  • Acidosis (blood lactate level ≥ 5 mmol/L; equivalent to 45 mg/dL)

Exclusion Criteria:

  • Massive injury incompatible with life
  • Normalization of lactate prior to dosing (≤ 2.2 mmol/L)
  • Evidence of severe traumatic brain injury (TBI) as defined by ANY one of the following: Known non-survivable head injury or open brain injury; Known AIS (head region) ≥ 4 by an appropriate imaging methodology; Contemplated CNS surgery; Abnormal physical exam indicative of severe CNS or any spinal cord injury above T5 level; or Glasgow Coma Score (GCS) = 3, 4 or 5.
  • Cardiac arrest prior to randomization
  • Known age below the legal age for consenting
  • Estimated time from injury to randomization > 4 hours
  • Estimated time from hospital admission to randomization > 2 hours
  • Known pregnancy
  • Use of any oxygen carrier other than RBCs
  • Known previous participation in this study
  • Professional or ancillary personnel involved with this study
  • Known receipt of any investigational drug(s) within 30 days prior to study

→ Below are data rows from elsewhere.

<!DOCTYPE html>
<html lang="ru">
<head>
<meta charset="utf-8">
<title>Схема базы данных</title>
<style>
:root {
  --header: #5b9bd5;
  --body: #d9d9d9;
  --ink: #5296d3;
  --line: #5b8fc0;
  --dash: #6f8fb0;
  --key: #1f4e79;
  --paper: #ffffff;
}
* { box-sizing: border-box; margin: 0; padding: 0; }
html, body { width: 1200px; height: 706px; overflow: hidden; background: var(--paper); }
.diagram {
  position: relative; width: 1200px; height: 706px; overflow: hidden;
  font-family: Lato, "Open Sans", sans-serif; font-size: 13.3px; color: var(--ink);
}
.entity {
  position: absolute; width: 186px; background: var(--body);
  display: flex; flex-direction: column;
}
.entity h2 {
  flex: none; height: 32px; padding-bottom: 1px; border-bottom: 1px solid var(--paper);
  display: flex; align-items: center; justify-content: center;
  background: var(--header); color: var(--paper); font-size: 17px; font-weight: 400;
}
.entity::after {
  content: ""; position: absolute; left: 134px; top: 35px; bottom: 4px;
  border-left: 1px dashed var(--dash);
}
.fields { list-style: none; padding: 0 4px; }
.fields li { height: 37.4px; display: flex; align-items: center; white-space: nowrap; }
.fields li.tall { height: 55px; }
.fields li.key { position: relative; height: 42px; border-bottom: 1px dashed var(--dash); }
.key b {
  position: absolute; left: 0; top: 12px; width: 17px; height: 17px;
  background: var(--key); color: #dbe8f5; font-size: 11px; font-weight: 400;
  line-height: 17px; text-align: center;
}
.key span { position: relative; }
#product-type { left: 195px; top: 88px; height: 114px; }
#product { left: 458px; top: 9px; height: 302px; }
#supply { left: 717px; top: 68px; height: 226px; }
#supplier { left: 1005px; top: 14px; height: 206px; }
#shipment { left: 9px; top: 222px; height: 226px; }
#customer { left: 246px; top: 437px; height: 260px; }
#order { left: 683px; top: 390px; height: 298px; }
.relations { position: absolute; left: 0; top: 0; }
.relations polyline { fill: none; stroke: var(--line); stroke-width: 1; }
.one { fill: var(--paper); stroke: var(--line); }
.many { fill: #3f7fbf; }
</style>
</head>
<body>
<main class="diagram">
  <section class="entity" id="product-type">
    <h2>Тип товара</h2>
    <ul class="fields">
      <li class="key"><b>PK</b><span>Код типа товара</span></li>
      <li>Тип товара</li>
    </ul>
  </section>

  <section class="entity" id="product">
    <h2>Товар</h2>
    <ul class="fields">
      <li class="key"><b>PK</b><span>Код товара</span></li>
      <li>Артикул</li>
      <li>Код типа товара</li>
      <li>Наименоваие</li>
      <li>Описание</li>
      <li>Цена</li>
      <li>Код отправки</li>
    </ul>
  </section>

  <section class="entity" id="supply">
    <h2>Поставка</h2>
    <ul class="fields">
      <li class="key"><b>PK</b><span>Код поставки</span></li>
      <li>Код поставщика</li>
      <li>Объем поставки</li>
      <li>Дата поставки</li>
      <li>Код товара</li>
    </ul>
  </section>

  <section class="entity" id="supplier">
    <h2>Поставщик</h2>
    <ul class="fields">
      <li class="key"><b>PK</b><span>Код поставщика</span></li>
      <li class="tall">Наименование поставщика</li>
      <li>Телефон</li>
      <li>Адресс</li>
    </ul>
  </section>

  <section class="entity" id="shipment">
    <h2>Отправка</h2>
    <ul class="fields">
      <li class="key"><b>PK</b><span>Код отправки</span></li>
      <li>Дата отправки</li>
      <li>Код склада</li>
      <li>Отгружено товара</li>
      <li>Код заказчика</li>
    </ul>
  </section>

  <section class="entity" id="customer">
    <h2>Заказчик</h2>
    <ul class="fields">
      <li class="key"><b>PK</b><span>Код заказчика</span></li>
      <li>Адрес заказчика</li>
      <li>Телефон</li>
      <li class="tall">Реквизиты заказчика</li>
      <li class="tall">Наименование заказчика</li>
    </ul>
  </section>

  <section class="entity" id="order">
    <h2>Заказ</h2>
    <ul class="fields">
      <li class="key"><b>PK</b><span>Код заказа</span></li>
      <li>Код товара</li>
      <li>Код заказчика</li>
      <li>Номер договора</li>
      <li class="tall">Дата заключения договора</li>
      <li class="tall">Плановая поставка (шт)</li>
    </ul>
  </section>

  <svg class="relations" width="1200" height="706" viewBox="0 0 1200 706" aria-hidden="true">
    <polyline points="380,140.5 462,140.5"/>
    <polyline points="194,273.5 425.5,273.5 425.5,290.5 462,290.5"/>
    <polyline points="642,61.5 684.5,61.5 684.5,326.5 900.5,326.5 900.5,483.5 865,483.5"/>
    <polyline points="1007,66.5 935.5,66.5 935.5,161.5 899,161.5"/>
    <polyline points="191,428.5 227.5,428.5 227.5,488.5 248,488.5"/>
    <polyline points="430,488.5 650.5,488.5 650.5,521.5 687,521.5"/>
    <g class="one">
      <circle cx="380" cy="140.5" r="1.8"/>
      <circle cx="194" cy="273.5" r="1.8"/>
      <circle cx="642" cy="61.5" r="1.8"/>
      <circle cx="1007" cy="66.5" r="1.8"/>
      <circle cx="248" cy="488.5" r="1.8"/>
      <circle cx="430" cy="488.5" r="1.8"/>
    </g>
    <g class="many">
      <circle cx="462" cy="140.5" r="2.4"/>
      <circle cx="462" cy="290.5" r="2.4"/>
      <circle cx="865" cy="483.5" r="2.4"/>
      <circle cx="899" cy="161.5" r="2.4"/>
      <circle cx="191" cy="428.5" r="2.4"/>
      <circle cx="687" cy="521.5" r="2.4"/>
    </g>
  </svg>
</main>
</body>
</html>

Information from the National Library of Medicine

To learn more about this study, you or your doctor may contact the study research staff using the contact information provided by the sponsor.

Please refer to this study by its identifier (NCT number): NCT01973504

Show Show 31 study locations
Sponsors and Collaborators
Layout table for investigator information
Principal Investigator: Karim Brohi, MD The Royal London Hospital
Study Chair: Frank V. Booth, BCh, FACS Sangart, Inc.
Additional Information:

Layout table for additonal information
Responsible Party: Sangart Identifier: NCT01973504    
Other Study ID Numbers: TRA-207
First Posted: October 31, 2013    Key Record Dates
Last Update Posted: October 31, 2013
Last Verified: October 2013
Keywords provided by Sangart:
Hemorrhagic shock
Lactic acidosis
Oxygen therapeutics
Oxygen carriers
Ischemic rescue therapy
Hemoglobin solutions
PEGylated hemoglobin
Additional relevant MeSH terms:
Layout table for MeSH terms
Acidosis, Lactic
Shock, Hemorrhagic
Wounds and Injuries
Pathologic Processes
Acid-Base Imbalance
Metabolic Diseases